The first time I came across it,
And it was a bowl the size of a cereal bowl. I had many questions. How was this possibly practical? Did the French drink tea out of a bowl as well? All the liquid was going to be sloshing about, and wouldn’t the bowl be too hot to hold without a handle? Plus, it would get colder faster! It was clear that I needed to investigate further.
Another aspect of the French insisting on living the Art de Vivre, even during breakfast. Le sigh.
☞ READ MORE: French etiquette: Do’s and Don’ts of Dining
Now, I should point out drinking tea or coffee out of a large bowl in France, usually only happens at breakfast.
The French still serve coffee the rest of the time, in espresso-style in a cup the size of a shot glass. French children though will drink their afternoon serving of milk in a bowl.
The Café au Lait bowl
So if you have ever noticed a sign saying café au lait bowl, it is these types of breakfast coffee bowls. Café au lait literally means coffee with milk.
They are usually slightly smaller than cereal bowls, but not always. Just depends on how much coffee you need in the morning. You can buy a set of café au lait bowls here.
The typical French breakfast
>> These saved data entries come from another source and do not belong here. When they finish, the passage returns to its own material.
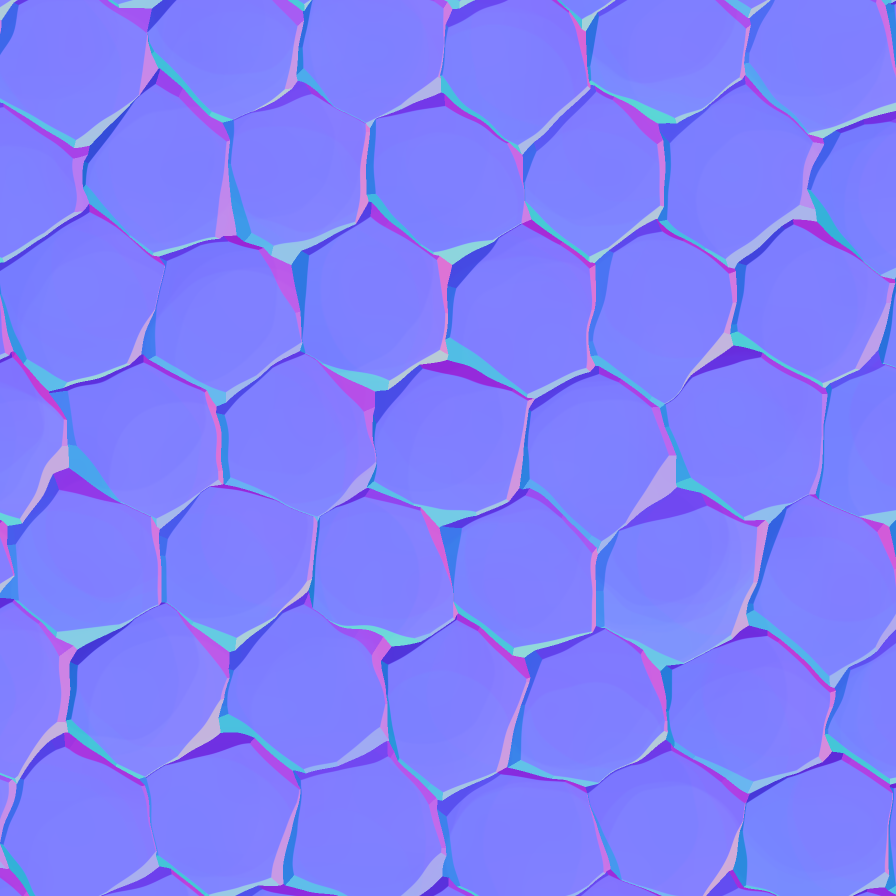
This texture map is drawn by a WebGL 2 fragment shader. Its source:

```glsl
#version 300 es
precision highp float;

uniform vec2 u_resolution;
out vec4 fragColor;

const float COLUMNS = 6.0;          // stones across the canvas
const float ROW_STEP = 0.866;       // row spacing in stone widths
const vec2 LAYOUT_SHIFT = vec2(0.5, 0.45);
const float CENTRE_JITTER = 0.24;
const float REACH = 1.0;            // furthest a stone can extend
const float MIN_INSET = 0.008;      // thinnest half groove
const float MAX_INSET = 0.066;
const float EDGE_TILT = 0.4;        // how strongly grooves taper
const float MIN_SLOPE = 0.42;
const float MAX_SLOPE = 1.05;
const float BEVEL_SOFTNESS = 0.008;
const float WOBBLE_SCALE = 4.5;
const float WOBBLE_AMOUNT = 0.05;
const int CHIPS = 7;                // shallow facets per stone
const float CHIP_TILT = 0.05;
const float CHIP_SOFTNESS = 0.02;
const float SURFACE_TILT = 0.035;
const float TAU = 6.28319;
const int SAMPLES = 2;              // antialiasing grid side

vec3 hash(vec3 p) {
    p = fract(p * vec3(0.1031, 0.1030, 0.0973));
    p += dot(p, p.yxz + 33.33);
    return fract((p.xxy + p.yxx) * p.zyx);
}

vec2 noise(vec2 p) {
    vec2 i = floor(p), f = fract(p);
    f = f * f * (3.0 - 2.0 * f);
    vec2 low = mix(hash(vec3(i, 40.0)).xy, hash(vec3(i + vec2(1, 0), 40.0)).xy, f.x);
    vec2 high = mix(hash(vec3(i + vec2(0, 1), 40.0)).xy, hash(vec3(i + 1.0, 40.0)).xy, f.x);
    return mix(low, high, f.y);
}

// Jittered centre of a stone, addressed by skewed hexagonal coordinates
vec2 stoneCentre(vec2 cell) {
    vec2 jitter = hash(vec3(cell, 1.0)).xy - 0.5;
    return vec2(cell.x + 0.5 * cell.y, ROW_STEP * cell.y) + CENTRE_JITTER * jitter;
}

// Wall of a stone: xy = outward slope, z = drop below the top, w = distance past the rim
vec4 stoneWall(vec2 p, vec2 cell, vec2 centre) {
    vec4 wall = vec4(0.0, 0.0, -1e3, 0.0);
    vec2 side = vec2(1, 0);
    for (int k = 0; k < 6; k++) {
        vec2 other = stoneCentre(cell + side);
        vec2 normal = normalize(other - centre);
        vec2 tangent = vec2(-normal.y, normal.x);
        vec2 local = p - 0.5 * (centre + other);
        vec3 rnd = hash(vec3(cell, float(k) + 2.0));
        float tilt = EDGE_TILT * (2.0 * rnd.x - 1.0);
        float inset = MAX_INSET * rnd.y + tilt * dot(local, tangent);
        float rim = dot(local, normal) + max(inset, MIN_INSET);
        vec2 outward = normalize(normal + tangent * tilt * step(MIN_INSET, inset));
        float slope = mix(MIN_SLOPE, MAX_SLOPE, rnd.z);
        if (rim * slope > wall.z) wall = vec4(outward * slope, rim * slope, rim);
        side = vec2(-side.y, side.x + side.y);   // next hexagonal neighbour
    }
    return wall;
}

// Faint overlapping crescents worn into the top of a stone
vec2 chippedTop(vec2 local, vec2 cell) {
    vec2 tilt = vec2(0.0);
    for (int k = 0; k < CHIPS; k++) {
        vec3 rnd = hash(vec3(cell, float(k) + 12.0));
        vec2 dir = vec2(cos(TAU * rnd.x), sin(TAU * rnd.x));
        float edge = length(local + 0.3 * dir) - mix(0.45, 0.8, rnd.y);
        tilt += dir * CHIP_TILT * rnd.z * smoothstep(0.0, CHIP_SOFTNESS, edge);
    }
    return tilt;
}

vec3 stoneNormal(vec2 p) {
    p += WOBBLE_AMOUNT * (noise(p * WOBBLE_SCALE) - 0.5);
    float row = round(p.y / ROW_STEP);
    vec2 base = vec2(round(p.x - 0.5 * row), row);

    // The highest stone surface wins, leaving a groove where walls meet
    vec4 wall = vec4(0.0, 0.0, 1e3, 0.0);
    vec2 owner = base;
    for (int y = -1; y <= 1; y++) {
        for (int x = -1; x <= 1; x++) {
            vec2 cell = base + vec2(x, y);
            vec2 centre = stoneCentre(cell);
            if (distance(p, centre) > REACH) continue;
            vec4 candidate = stoneWall(p, cell, centre);
            if (candidate.z < wall.z) { wall = candidate; owner = cell; }
        }
    }
    vec2 top = chippedTop(p - stoneCentre(owner), owner);
    top += SURFACE_TILT * (noise(p * 2.5 + 17.0) - 0.5);
    vec2 tilt = mix(top, wall.xy + top, smoothstep(0.0, BEVEL_SOFTNESS, wall.w));
    return normalize(vec3(tilt, 1.0));
}

void main() {
    vec3 colour = vec3(0.0);
    for (int i = 0; i < SAMPLES * SAMPLES; i++) {
        vec2 offset = (vec2(i % SAMPLES, i / SAMPLES) + 0.5) / float(SAMPLES) - 0.5;
        vec2 p = (gl_FragCoord.xy + offset) / u_resolution * COLUMNS - LAYOUT_SHIFT;
        colour += 0.5 + 0.5 * stoneNormal(p) * vec3(1, -1, 1);   // green points down
    }
    fragColor = vec4(colour / float(SAMPLES * SAMPLES), 1.0);
}
```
So in case you were wondering what typical French person eats for breakfast, I’m sad to inform that it is does not involve croissants. The stereotypical French breakfast is a hot coffee or tea in a bowl, with a piece of bread (baguette) to dip in to, or a tartine.
Tartine is just a fancy way of saying a piece of bread, slathered with butter and/or jam. Cereal is not that common, and neither are things like French toasts or crêpes.
Savory crêpes with ham, cheese, and mushrooms as an example, are a full meal and are usually served with cider. Not the sort of thing you want at 7am. And sweet crêpes like the crêpe suzette is a dessert.
Savory cakes, on the other hand, are sometimes served in slices for breakfast, assuming someone has baked them the night before.
Adapting to French breakfast rules
Even though I now had an explanation for the bowls, I was not sure I wanted to adopt this habit. French etiquette may have its rules, but give me a giant mug any day. I can hold that with both hands!
If you are living in France though, this too will confound you: finding giant mugs in France is very difficult. It is not the norm since tea is not as common, and coffee is drunk as
If you enjoyed that article, you can read more about ordering coffee in France. (Rhere is a bit of vocabulary to learn if you don’t like espresso!) A bientôt!